Our friends brought us this yummy wine with a fish on the label as a “congrats on your new boat” gift. None of us was familiar with Dave Harvey Wines, nor had we ever tasted a Cab from Walla Walla, Washington. Well…it was a delicious surprise. Bold, smooth, easy drinking, fruit forward but not jammy. The four of us polished off the bottle in, oh, 45 minutes. At this price, and with good availability at the online wine sites, you could easily make the Dave Harvey Cab your house red.
Napa Valley Cabby, Cabernet Sauvignon, 2017, @$22/bottle
Beau Vigne, Napa Valley, CA
Where to buy: 2017 available at Vivino online
When you give your wine a cute name, and slap a cute label on it, you better make sure the wine is very good and well-priced. Beau Vigne’s Napa Valley Cabby succeeds on both counts [I’m guessing Beau Vigne itself a cute play on the word “bovine.”] At under $25, Cabby is a bit high for everyday drinking but well below prestige Napa Cabs including many other selections from Beau Vigne. Napa Valley Cabby is a delicious sipper that transports your taste buds with young, full-fruit black cherry notes draped over a fine velvety tannin layer. It’s the perfect accompaniment to your favorite burger, pizza or even barbecue.

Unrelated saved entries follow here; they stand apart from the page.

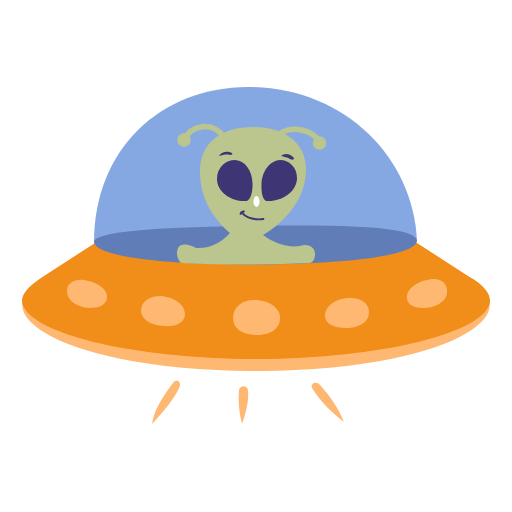
<!DOCTYPE html>
<html lang="en">
<head>
<meta charset="utf-8">
<title>Alien in a flying saucer</title>
<style>
:root {
  --paper: #ffffff;
  --dome: #86a8e2;
  --cockpit: #607db7;
  --hull: #f18d19;
  --glow: #ffb872;
  --skin: #bac68d;
  --ink: #3e3574;
}
html, body { margin: 0; background: var(--paper); overflow: hidden; }
svg { display: block; width: 512px; height: 512px; }
.dome { fill: var(--dome); }
.cockpit { fill: var(--cockpit); }
.hull { fill: var(--hull); }
.glow { fill: var(--glow); }
.skin { fill: var(--skin); }
.antenna { fill: none; stroke: var(--skin); stroke-width: 5.5; stroke-linecap: round; }
.ink { fill: var(--ink); }
.smile { fill: none; stroke: var(--ink); stroke-width: 1.8; stroke-linecap: round; }
.shine { fill: var(--paper); }
</style>
</head>
<body>
<svg viewBox="0 0 512 512" role="img" aria-label="Green alien waving from an orange flying saucer">
  <g id="saucer-hull">
    <path class="glow" d="M22 299C22 308 23 313 28 319C55 351 150 371 256 371C362 371 457 351 484 319C489 313 490 308 490 299Z"/>
    <path class="hull" d="M95 243L44 276C28 286 22 294 22 301C24 332 130 359 256 359C382 359 488 332 490 301C490 293 484 285 468 276L417 243Z"/>
  </g>
  <g id="glass-dome">
    <path class="dome" d="M94 242C94 150 160 87 248 87C342 87 413 155 417 241C400 259 330 263 256 263C180 263 110 260 94 242Z"/>
    <path class="cockpit" d="M94 242C95 232 150 227 256 226C360 224 417 228 417 241C415 256 345 264 256 264.500C168 265 95 257 94 242Z"/>
  </g>
  <g id="alien">
    <path class="antenna" d="M184 140C191 125 212 121 223 136M320 142C311 129 293 126 281 133"/>
    <circle class="skin" cx="184" cy="140" r="6.8"/>
    <circle class="skin" cx="319.500" cy="143" r="6.8"/>
    <path class="skin" d="M253 127C285 127 306 143 306 169C306 199 285 222 263 235C274 243 287 248 300 246C308 243 315 247 315 254C315 259 313 262 310 263C270 265 225 265 181 263C177 259 176 253 178 248C181 243 189 244 196 248C210 249 222 242 230 233C211 217 200 196 200 172C200 142 222 127 253 127Z"/>
    <g id="face">
      <path class="ink" d="M217 179C217 167 226 160 235 160C246 161 252 171 252.500 183C253 193 250 201 246 201C233 202 217 193 217 179Z"/>
      <path class="ink" d="M297 178C297 167 289 160 280 160C269 161 262 172 261.500 184C261 193 263 201 267 201C281 202 297 192 297 178Z"/>
      <path class="ink" d="M219 156C222 151 228 151 232 153C233 154 232 155 230 155C226 154 223 155 219 156Z"/>
      <path class="ink" d="M281 156C284 153 290 153 294 158C294 160 292 160 290 159C287 157 284 157 281 156Z"/>
      <path class="shine" d="M256.500 196C260 196 261 206 256.500 207C252 206 253 196 256.500 196Z"/>
      <path class="smile" d="M240.500 214C241 212 242 211.500 244 211.500M242 213C248 219 256 220 263.500 219"/>
    </g>
  </g>
  <g id="hull-lights" class="glow">
    <path d="M67 291C67 283 74 279 84 280C96 282 107 288 107 297C107 305 99 308 89 308C77 307 67 301 67 291Z"/>
    <path d="M141 310C142 300 151 296 161 296C173 297 185 304 185 314C185 323 175 327 164 326C151 325 141 320 141 310Z"/>
    <path d="M233 318C233 307 242 300 254 300C268 300 280 307 280 318C280 329 270 335 257 335C243 335 233 329 233 318Z"/>
    <path d="M325 316C325 305 337 298 350 298C362 298 369 304 369 312C369 322 359 328 346 328C334 328 325 324 325 316Z"/>
    <path d="M407 296C408 287 420 280 433 279C443 279 448 285 447 293C446 302 435 308 423 308C413 308 406 304 407 296Z"/>
  </g>
  <g id="beams" class="glow">
    <path d="M173 383C176 379 181 381 180 386C175 398 164 411 152 424C154 410 163 396 173 383Z"/>
    <path d="M239 390C240 385 247 385 248 390C249 401 246 412 242 424C239 412 238 401 239 390Z"/>
    <path d="M312 388C310 383 317 381 320 385C330 396 339 409 344 422C331 412 320 401 312 388Z"/>
  </g>
</svg>
</body>
</html>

Papillon 2018 Napa Valley Red Wine
Orin Swift, St. Helena, CA, @$70/bottle
Orin Swift’s Papillon is a Bordeaux blend made with grapes from vineyards across Napa Valley. Being old, I assumed the “Papillon” tattoo on the guy’s hands was some kind of homage to the 1973 Steve McQueen/Dustin Hoffman Papillon. [regrettably remade in 2017.] But no, the hands on the label are in the shape of a butterfly, which, in French, is papillon. Per the winemaker, “A weathered pair of farm hands and the image of a fragile butterfly extend to the wine itself—delicate yet brawny, nuance but bold.” Ok. Got it.
And the wine? It’s fantastic. If you’re a fan of Hess’ Lion Tamer and wonder “How could they make this any better?” or if you love The Prisoner (originally an Orin Swift cult wine), try the 2018 Papillon. Even at this young age, its mouth-feel (fine silk/velvet tannins) and pure unadulterated raspberry/blackberry/mulberry notes are just perfection. While we’re not huge fans of The Prisoner, Papillon has turned us into a fan of winemaker Dave Phinney.
Uvaggio Montagna Nera Red Wine, 2016, @$30/bottle
Uvaggio, El Dorado, Sierra Foothills, CA
Per Gary: “You have to wonder what sort of evil genius in California decided to pair Barbera (think Italian) with Zinfandel (derived from Italian Primitivo). Well, it works incredibly well with great blackberry/blueberry/black cherry compote notes and a long silky, satisfying finish. Paired with roasted winter vegetables and roasted Zataar chicken (bone-in) breasts, this cuvee was in perfect harmony. Buying again!” ’nuff said.